Granted, he has made the Chase for the NASCAR Sprint Cup before, with some fine finishes (third once, fifth three times) in the final series championship standings. But there’s something different about this year. Considered for so long by so many as a champion-in-waiting, Earnhardt looks to be assuming the aura of a champion-on-deck.
What a road he has traveled to this spot – two victories in a season for the first time since 2004 and all but assured of making the newly expanded Chase field because of those wins. After years of spotlighted scrutiny and periodic victory droughts that left his legion of fans disappointed, Earnhardt may be ready to deliver a long-awaited, long-expected title in NASCAR’s premier series – or at the very least, come awfully close to doing so.
Earnhardt’s victory at Pocono Raceway this past Sunday sparked a litany of statistics that, collectively, seem hard to believe: First multi-win season in a decade; same number of wins as the previous seven seasons combined; first win at Pocono in 29 starts.
More important than any of those is this: Now with two victories, Earnhardt is guaranteed to be among the top 16 race winners – the most difficult criteria to meet in landing a spot in the Chase. As long as he finishes in the top 30 in driver points after race No. 26 and attempts to qualify for every race, he’s locked into NASCAR’s “playoffs.”
Years ago, race victories, Chase berths and a series championship or three all were predicted to come routinely to a young man with two NASCAR Nationwide Series championships and the consummate NASCAR family heritage, the heir apparent to his late father, seven-time Sprint Cup champion Dale Earnhardt.
That once-bright future, which once was considered derailed by critics – of which there were many, despite Earnhardt’s immense popularity overall – seemingly was only being delayed.
That future is now. Earnhardt could be approaching a “Sr.” moment

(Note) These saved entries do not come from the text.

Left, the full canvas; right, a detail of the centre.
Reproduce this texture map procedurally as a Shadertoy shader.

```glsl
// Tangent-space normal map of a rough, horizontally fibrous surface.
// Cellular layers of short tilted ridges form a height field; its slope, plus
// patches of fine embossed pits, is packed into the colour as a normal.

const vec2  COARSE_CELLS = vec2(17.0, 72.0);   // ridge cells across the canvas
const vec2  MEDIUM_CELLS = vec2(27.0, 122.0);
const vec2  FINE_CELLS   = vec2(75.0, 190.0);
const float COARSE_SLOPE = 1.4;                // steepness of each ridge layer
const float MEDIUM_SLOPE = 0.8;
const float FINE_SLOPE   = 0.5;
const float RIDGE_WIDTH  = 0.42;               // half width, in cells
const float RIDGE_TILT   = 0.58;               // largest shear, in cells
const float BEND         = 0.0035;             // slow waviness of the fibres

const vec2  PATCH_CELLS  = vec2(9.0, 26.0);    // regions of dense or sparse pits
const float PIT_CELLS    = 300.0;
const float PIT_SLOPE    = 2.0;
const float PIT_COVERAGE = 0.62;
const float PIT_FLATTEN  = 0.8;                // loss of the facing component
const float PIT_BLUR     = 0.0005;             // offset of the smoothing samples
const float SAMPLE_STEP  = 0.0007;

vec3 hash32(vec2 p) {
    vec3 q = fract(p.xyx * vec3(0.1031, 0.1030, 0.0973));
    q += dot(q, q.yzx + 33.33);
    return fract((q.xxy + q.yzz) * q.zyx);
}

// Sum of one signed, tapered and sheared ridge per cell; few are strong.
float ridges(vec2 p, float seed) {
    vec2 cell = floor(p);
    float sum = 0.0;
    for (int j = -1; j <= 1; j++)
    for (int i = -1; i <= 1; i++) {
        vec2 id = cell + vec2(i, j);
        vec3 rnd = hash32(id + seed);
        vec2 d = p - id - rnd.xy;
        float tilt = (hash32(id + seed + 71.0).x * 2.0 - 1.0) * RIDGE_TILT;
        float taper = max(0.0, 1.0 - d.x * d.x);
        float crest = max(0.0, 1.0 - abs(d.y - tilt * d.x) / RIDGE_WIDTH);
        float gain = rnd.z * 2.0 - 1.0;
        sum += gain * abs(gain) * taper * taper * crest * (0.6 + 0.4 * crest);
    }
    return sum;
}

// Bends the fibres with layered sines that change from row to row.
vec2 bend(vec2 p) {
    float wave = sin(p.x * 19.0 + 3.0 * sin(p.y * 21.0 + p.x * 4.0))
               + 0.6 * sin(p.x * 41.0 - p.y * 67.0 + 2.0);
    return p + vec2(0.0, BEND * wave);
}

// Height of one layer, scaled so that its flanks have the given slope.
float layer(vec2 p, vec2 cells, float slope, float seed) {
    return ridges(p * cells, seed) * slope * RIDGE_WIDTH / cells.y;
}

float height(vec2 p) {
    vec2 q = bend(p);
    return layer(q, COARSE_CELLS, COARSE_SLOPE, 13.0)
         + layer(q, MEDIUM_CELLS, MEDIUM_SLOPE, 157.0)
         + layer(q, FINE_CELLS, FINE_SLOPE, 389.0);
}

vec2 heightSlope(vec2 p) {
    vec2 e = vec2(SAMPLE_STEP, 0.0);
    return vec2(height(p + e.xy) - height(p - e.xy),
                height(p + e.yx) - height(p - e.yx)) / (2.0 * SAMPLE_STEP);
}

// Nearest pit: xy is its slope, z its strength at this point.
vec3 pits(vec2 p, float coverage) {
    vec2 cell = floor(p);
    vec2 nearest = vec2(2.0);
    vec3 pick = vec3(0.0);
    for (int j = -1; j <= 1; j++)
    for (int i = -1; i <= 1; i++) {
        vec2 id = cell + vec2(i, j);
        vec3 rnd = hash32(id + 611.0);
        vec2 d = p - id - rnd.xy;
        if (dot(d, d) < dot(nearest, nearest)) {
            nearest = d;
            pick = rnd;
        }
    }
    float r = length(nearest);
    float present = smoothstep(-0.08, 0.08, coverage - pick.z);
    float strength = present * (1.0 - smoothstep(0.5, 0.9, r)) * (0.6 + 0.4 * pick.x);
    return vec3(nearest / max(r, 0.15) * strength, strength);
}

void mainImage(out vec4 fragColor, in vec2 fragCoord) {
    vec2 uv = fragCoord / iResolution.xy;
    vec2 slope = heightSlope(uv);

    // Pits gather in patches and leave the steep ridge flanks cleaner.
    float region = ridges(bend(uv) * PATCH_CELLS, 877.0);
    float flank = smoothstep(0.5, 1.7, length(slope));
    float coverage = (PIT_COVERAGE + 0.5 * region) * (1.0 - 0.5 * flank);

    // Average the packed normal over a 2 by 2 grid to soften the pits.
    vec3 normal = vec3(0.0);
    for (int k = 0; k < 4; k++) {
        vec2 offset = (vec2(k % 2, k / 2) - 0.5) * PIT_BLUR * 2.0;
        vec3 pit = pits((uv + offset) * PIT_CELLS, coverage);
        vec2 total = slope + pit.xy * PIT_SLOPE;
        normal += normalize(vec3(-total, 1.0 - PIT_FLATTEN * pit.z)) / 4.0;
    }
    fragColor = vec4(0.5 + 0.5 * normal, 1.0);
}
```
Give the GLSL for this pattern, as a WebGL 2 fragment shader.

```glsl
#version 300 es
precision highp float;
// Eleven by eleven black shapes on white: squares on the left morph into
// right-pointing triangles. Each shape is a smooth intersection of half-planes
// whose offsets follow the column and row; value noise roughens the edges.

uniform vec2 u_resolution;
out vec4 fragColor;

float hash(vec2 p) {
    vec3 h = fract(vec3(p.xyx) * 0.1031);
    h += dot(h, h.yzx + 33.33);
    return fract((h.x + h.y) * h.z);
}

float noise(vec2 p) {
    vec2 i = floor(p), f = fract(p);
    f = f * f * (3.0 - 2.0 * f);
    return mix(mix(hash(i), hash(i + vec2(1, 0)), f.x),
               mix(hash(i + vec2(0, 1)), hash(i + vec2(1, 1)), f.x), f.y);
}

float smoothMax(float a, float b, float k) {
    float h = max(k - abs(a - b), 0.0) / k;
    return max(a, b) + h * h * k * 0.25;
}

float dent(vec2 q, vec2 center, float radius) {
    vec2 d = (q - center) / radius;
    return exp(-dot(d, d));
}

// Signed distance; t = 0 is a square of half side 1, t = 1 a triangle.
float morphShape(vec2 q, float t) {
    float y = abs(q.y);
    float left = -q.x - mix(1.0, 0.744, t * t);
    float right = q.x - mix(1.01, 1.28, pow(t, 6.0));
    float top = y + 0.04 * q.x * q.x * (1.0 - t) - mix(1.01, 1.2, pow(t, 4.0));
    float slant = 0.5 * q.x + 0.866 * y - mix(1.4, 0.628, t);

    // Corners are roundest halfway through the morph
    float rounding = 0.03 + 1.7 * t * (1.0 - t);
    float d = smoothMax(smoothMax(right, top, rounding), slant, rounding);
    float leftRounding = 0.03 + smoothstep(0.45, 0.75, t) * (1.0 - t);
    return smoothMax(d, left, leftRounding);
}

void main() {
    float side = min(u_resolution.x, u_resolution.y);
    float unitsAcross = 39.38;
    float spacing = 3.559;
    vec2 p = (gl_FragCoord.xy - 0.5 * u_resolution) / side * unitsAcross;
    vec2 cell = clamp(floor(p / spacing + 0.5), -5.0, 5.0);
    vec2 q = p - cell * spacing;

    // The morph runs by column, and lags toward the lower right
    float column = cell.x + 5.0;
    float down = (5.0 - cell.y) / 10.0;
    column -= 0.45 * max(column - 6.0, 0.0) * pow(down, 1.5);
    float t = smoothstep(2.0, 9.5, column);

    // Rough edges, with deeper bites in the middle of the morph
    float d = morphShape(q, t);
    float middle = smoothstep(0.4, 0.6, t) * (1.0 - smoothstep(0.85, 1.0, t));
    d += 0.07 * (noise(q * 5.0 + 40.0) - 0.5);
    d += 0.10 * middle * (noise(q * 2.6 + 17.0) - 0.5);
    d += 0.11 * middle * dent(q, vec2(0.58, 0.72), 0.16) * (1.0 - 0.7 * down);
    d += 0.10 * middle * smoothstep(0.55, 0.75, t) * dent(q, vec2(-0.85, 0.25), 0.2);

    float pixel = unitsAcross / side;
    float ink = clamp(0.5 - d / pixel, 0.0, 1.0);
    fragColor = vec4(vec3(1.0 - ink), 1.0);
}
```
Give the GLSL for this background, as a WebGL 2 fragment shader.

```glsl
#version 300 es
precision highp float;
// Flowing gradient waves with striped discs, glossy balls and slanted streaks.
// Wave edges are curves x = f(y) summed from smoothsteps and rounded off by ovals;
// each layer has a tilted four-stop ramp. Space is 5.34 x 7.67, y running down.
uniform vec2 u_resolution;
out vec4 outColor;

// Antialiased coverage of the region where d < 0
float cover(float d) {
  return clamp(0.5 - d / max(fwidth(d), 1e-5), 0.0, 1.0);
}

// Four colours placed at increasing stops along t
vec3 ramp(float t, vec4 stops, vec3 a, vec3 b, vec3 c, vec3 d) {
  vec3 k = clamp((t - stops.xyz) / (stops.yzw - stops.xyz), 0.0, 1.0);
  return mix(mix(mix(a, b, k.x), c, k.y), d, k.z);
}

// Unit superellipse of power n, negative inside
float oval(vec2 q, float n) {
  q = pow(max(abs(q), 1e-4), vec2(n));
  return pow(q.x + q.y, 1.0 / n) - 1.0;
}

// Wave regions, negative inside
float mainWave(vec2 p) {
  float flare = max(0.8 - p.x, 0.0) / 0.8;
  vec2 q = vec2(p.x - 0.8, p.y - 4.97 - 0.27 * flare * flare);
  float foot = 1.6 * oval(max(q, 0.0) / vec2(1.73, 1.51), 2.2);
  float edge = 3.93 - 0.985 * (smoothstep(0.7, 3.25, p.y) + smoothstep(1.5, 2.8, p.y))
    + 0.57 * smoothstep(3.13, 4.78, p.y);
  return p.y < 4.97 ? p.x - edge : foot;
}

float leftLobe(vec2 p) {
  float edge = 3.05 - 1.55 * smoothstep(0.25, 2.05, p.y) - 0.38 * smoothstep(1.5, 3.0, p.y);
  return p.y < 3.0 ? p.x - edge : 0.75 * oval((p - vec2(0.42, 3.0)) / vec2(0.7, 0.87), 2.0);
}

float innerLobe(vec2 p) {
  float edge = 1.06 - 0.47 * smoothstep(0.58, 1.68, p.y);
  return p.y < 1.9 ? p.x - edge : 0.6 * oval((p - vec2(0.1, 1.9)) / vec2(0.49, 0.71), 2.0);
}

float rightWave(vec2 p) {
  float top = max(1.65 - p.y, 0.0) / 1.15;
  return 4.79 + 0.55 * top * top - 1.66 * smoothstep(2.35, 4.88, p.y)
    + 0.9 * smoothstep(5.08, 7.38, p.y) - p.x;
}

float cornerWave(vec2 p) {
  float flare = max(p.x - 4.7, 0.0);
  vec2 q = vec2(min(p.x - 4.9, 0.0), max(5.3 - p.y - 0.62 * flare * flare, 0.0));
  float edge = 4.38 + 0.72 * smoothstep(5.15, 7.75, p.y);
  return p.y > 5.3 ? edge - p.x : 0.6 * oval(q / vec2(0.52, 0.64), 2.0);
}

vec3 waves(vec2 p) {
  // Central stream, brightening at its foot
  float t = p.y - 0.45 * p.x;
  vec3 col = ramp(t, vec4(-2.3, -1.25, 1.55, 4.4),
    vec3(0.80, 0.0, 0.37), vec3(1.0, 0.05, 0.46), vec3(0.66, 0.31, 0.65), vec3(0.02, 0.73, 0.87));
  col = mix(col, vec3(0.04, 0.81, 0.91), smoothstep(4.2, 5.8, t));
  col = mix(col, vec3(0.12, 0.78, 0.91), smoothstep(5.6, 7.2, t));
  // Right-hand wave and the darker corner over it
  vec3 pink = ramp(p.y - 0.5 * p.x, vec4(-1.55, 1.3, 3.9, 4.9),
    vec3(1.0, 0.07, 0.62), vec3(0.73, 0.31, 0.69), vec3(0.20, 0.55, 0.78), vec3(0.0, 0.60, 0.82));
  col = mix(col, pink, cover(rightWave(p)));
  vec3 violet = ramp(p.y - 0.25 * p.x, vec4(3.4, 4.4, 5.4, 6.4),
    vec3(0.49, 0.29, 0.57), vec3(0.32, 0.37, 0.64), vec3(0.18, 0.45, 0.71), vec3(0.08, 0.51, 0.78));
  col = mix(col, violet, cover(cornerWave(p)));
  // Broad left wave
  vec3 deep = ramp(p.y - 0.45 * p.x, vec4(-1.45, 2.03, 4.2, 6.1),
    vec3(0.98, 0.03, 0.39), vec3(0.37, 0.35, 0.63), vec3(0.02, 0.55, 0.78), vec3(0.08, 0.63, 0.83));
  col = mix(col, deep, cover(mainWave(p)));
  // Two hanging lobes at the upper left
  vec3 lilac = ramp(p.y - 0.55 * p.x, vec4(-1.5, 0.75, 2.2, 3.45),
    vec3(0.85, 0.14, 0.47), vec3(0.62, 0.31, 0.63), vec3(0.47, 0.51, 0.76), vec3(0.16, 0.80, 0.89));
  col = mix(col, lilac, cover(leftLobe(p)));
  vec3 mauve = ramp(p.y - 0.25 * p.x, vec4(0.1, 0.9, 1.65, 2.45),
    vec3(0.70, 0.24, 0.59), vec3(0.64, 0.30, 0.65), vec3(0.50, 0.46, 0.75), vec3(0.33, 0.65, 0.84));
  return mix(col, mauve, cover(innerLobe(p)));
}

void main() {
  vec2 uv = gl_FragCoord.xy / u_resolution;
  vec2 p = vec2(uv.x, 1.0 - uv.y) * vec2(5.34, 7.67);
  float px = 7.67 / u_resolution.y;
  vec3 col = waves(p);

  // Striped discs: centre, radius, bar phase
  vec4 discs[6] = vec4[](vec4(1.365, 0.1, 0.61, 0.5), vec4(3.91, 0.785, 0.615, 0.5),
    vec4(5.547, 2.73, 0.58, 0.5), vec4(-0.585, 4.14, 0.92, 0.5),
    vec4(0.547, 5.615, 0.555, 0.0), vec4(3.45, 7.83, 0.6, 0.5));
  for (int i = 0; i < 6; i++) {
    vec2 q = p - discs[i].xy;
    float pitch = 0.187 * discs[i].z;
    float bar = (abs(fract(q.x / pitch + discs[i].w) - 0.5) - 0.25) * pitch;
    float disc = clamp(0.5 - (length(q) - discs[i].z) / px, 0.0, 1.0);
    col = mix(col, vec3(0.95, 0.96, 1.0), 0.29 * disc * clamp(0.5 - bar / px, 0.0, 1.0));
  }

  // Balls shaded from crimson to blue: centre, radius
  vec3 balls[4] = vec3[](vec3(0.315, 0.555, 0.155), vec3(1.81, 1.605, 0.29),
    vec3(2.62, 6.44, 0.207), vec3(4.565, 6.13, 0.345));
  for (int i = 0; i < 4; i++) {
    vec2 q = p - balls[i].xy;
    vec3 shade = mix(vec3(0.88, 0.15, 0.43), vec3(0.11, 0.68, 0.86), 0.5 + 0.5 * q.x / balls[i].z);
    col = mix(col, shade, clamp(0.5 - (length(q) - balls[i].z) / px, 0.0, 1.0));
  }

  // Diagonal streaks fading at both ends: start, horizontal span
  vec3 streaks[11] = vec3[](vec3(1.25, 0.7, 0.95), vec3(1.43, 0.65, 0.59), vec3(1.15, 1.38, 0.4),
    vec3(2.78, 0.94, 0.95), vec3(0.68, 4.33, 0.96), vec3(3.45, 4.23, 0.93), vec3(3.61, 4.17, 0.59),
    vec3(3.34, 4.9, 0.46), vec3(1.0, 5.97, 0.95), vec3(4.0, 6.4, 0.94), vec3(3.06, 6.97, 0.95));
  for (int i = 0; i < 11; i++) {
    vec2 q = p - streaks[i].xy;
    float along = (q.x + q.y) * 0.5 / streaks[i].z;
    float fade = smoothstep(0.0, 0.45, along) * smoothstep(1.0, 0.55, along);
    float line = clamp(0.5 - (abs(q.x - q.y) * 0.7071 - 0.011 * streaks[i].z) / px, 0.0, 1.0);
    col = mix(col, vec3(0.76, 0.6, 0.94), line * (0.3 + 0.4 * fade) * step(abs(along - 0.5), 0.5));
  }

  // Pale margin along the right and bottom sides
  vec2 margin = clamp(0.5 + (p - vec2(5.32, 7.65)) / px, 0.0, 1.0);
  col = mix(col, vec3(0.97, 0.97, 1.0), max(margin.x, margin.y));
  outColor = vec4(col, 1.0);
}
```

“It’s elusive, man,” Earnhardt said at Pocono, regarding Sprint Cup success. “I don’t worry about [being criticized] as much anymore. I’m turning 40 this year, and the ‘over-rated’ talk is way behind me. That used to bother me when I was younger, but when you get old you don’t really care anymore about those kind of things. I feel like I’m such a lucky guy to have this second opportunity almost to be competitive again, and so I don’t really worry about the detractors.”